Colby-Sawyer College School of Arts & Sciences Assistant Professor Chery A. Whipple, Ph.D., was awarded two grants that will advance science research at the college and throughout the state.

Whipple was one of three principal investigators on a National Institutes of Health – Science Education Partnership Award (SEPA) grant, titled Learning Science Through Research. The more than $1.2 million grant extends for five years and was submitted through the New Hampshire Academy of Science (NHAS), where Whipple serves on the board of directors and chairs the education committee.

The NHAS is a nonprofit organization that provides novel research opportunities to middle and high school students, with a particular focus on those from underrepresented populations. With the SEPA grant, the NHAS will expand its after-school and summer research courses at its primary lab in Lyme, N.H., and will develop satellite labs at neighboring schools and museums, including one that provides novel summer research opportunities at Colby-Sawyer. The grant will also be used to bring Colby-Sawyer education students and current teachers into the lab to learn the latest molecular techniques in conjunction with developing curricula based on novel research.

“The SEPA grant provides an ideal opportunity for collaboration between the NHAS and Colby-Sawyer as well as allowing the local teaching community to take part in science and technology research,” said Whipple, who has been teaching at Colby-Sawyer since 2017. “Ultimately, the goal is for middle and high school science classes to become less “cookbook” and instead be geared toward inspiring curiosity and project-based learning. I am thrilled to be building upon our education program to add support for teaching science from a pedagogical approach that embraces and financially supports discovery and investigation-based science at all levels: elementary, middle and high school.”

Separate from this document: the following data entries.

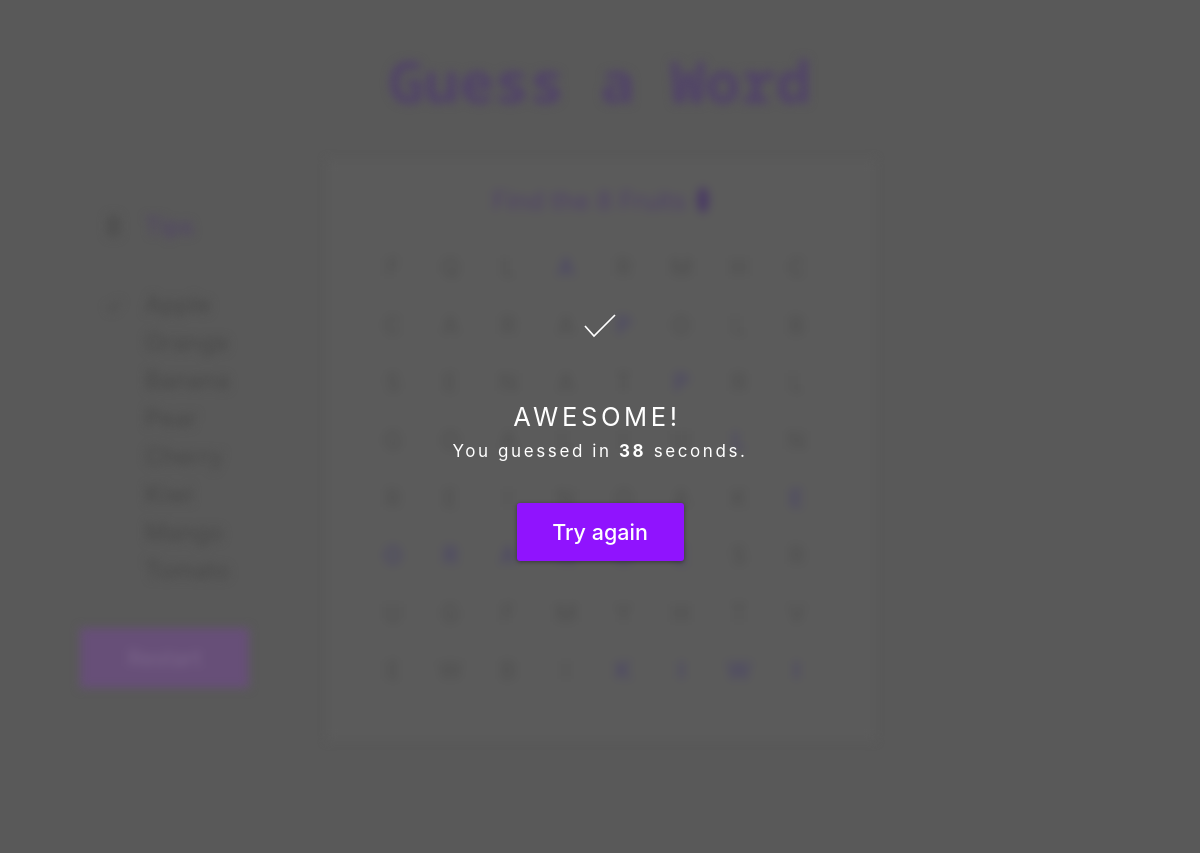
<!DOCTYPE html>
<html lang="en">
<head>
<meta charset="utf-8">
<title>Guess a Word</title>
<style>
:root {
  --backdrop: #595959;
  --board: #5b5b5b;
  --ink: #484848;
  --ink-soft: #4e4e4e;
  --violet-dim: #51426a;
  --violet-found: #4b4568;
  --restart: #674f78;
  --restart-text: #7b668a;
  --accent: #9013fe;
  --white: #fff;
}
* { box-sizing: border-box; margin: 0; padding: 0; }
body {
  position: relative;
  width: 1200px;
  height: 853px;
  overflow: hidden;
  background: var(--backdrop);
  font-family: Inter, Roboto, sans-serif;
}
.game { position: absolute; inset: 0; filter: blur(5px); }
.game-title {
  height: 160px;
  padding-top: 41px;
  text-align: center;
  font: 600 58px/80px "Noto Sans Mono", "Liberation Mono", monospace;
  letter-spacing: .4px;
  color: var(--violet-dim);
}
.columns { display: grid; grid-template-columns: 250px 548px; column-gap: 77px; }
.sidebar { padding: 46px 0 0 80px; }
.hint {
  display: grid;
  grid-template-columns: 65px auto;
  align-items: center;
  height: 40px;
  font-size: 24px;
  color: var(--violet-dim);
}
.hint svg { margin-left: 24px; }
.words { list-style: none; padding-top: 40px; font-size: 24px; color: var(--ink); }
.words li { position: relative; height: 38px; padding-left: 65px; line-height: 38px; }
.words svg { position: absolute; left: 26px; top: 12px; }
.restart {
  display: flex;
  align-items: center;
  justify-content: center;
  width: 169px;
  height: 60px;
  margin-top: 38px;
  background: var(--restart);
  color: var(--restart-text);
  font-size: 22px;
}
.board { height: 580px; padding: 22px 37px 0; background: var(--board); }
.board-title {
  display: flex;
  align-items: center;
  justify-content: center;
  gap: 10px;
  height: 36px;
  font-size: 25.5px;
  font-weight: 400;
  color: var(--violet-dim);
}
.letters {
  display: grid;
  grid-template-columns: repeat(8, 57.7px);
  grid-auto-rows: 57.6px;
  margin-top: 21px;
  place-items: center;
  font-size: 24px;
  color: var(--ink-soft);
}
.letters b { font-weight: 500; color: var(--violet-found); }
.result {
  position: absolute;
  inset: 0;
  display: flex;
  flex-direction: column;
  align-items: center;
  padding-top: 313px;
  color: var(--white);
}
.result h2 {
  margin-top: 61px;
  padding-right: 6px;
  font-size: 25.6px;
  font-weight: 400;
  line-height: 36px;
  letter-spacing: 3.6px;
}
.result p {
  margin-top: 3px;
  font-size: 17px;
  line-height: 26px;
  letter-spacing: 2.6px;
  white-space: nowrap;
}
.again {
  display: flex;
  align-items: center;
  justify-content: center;
  width: 167px;
  height: 58px;
  margin-top: 39px;
  border-radius: 3px;
  background: var(--accent);
  box-shadow: 0 1px 4px rgba(0, 0, 0, .4);
  color: var(--white);
  font-size: 21.5px;
  font-weight: 500;
  text-decoration: none;
}
</style>
</head>
<body>
<main class="game" aria-hidden="true">
  <h1 class="game-title">Guess a Word</h1>
  <div class="columns">
    <aside class="sidebar">
      <div class="hint">
        <svg width="20" height="26" viewBox="0 0 20 26"><rect x="3" y="2" width="13" height="22" rx="5" fill="#505050"/></svg>
        <span>Tips</span>
      </div>
      <ul class="words">
        <li><svg width="16" height="16" viewBox="0 0 16 16"><path d="M2 8l4 4 8-9" fill="none" stroke="#4f4f4f" stroke-width="3"/></svg>Apple</li>
        <li>Orange</li>
        <li>Banana</li>
        <li>Pear</li>
        <li>Cherry</li>
        <li>Kiwi</li>
        <li>Mango</li>
        <li>Tomato</li>
      </ul>
      <div class="restart">Restart</div>
    </aside>
    <section class="board">
      <h2 class="board-title">Find the 8 Fruits <svg width="14" height="30" viewBox="0 0 14 30"><ellipse cx="7" cy="15" rx="6" ry="13" fill="#4a3b64"/></svg></h2>
      <div class="letters">
        <span>F</span><span>Q</span><span>L</span><b>A</b><span>R</span><span>M</span><span>H</span><span>C</span>
        <span>C</span><span>A</span><span>R</span><span>A</span><b>P</b><span>O</span><span>L</span><span>B</span>
        <span>S</span><span>E</span><span>N</span><span>A</span><span>T</span><b>P</b><span>R</span><span>L</span>
        <span>G</span><span>O</span><span>A</span><span>L</span><span>I</span><span>U</span><b>L</b><span>N</span>
        <span>R</span><span>E</span><span>I</span><span>N</span><span>O</span><span>A</span><span>K</span><b>E</b>
        <b>O</b><b>R</b><b>A</b><b>N</b><b>G</b><b>E</b><span>S</span><span>R</span>
        <span>U</span><span>G</span><span>F</span><span>M</span><span>Y</span><span>H</span><span>T</span><span>V</span>
        <span>E</span><span>W</span><span>B</span><span>I</span><b>K</b><b>I</b><b>W</b><b>I</b>
      </div>
    </section>
  </div>
</main>
<section class="result">
  <svg width="32" height="25" viewBox="0 0 32 25" aria-hidden="true"><path d="M1 13l9 10L31 2" fill="none" stroke="#fff" stroke-width="1.7"/></svg>
  <h2>AWESOME!</h2>
  <p>You guessed in <strong>38</strong> seconds.</p>
  <a class="again" href="#">Try again</a>
</section>
</body>
</html>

Whipple was also awarded a $53,842 grant through New Hampshire INBRE (IDeA Network of Biomedical Research Excellence), based on research conducted during the summer 2019 research assistantship course cosponsored by Colby-Sawyer College and NH-INBRE. The grant engages Colby-Sawyer students in novel research looking at the biological impact of the emergent contaminant PFAS (a manmade chemical) on the growth, development and viability in both cell lines and the model organism, C. elegans.

“The INBRE grant will support Colby-Sawyer students as they present their work at conferences, network with fellow scientists, and co-author scientific publications,” Whipple said. “I am excited to have received these grants and have already hit the ground running. Authentic research is the best avenue for engaging students and providing them with opportunities to master molecular techniques and strengthen their problem-solving skills.”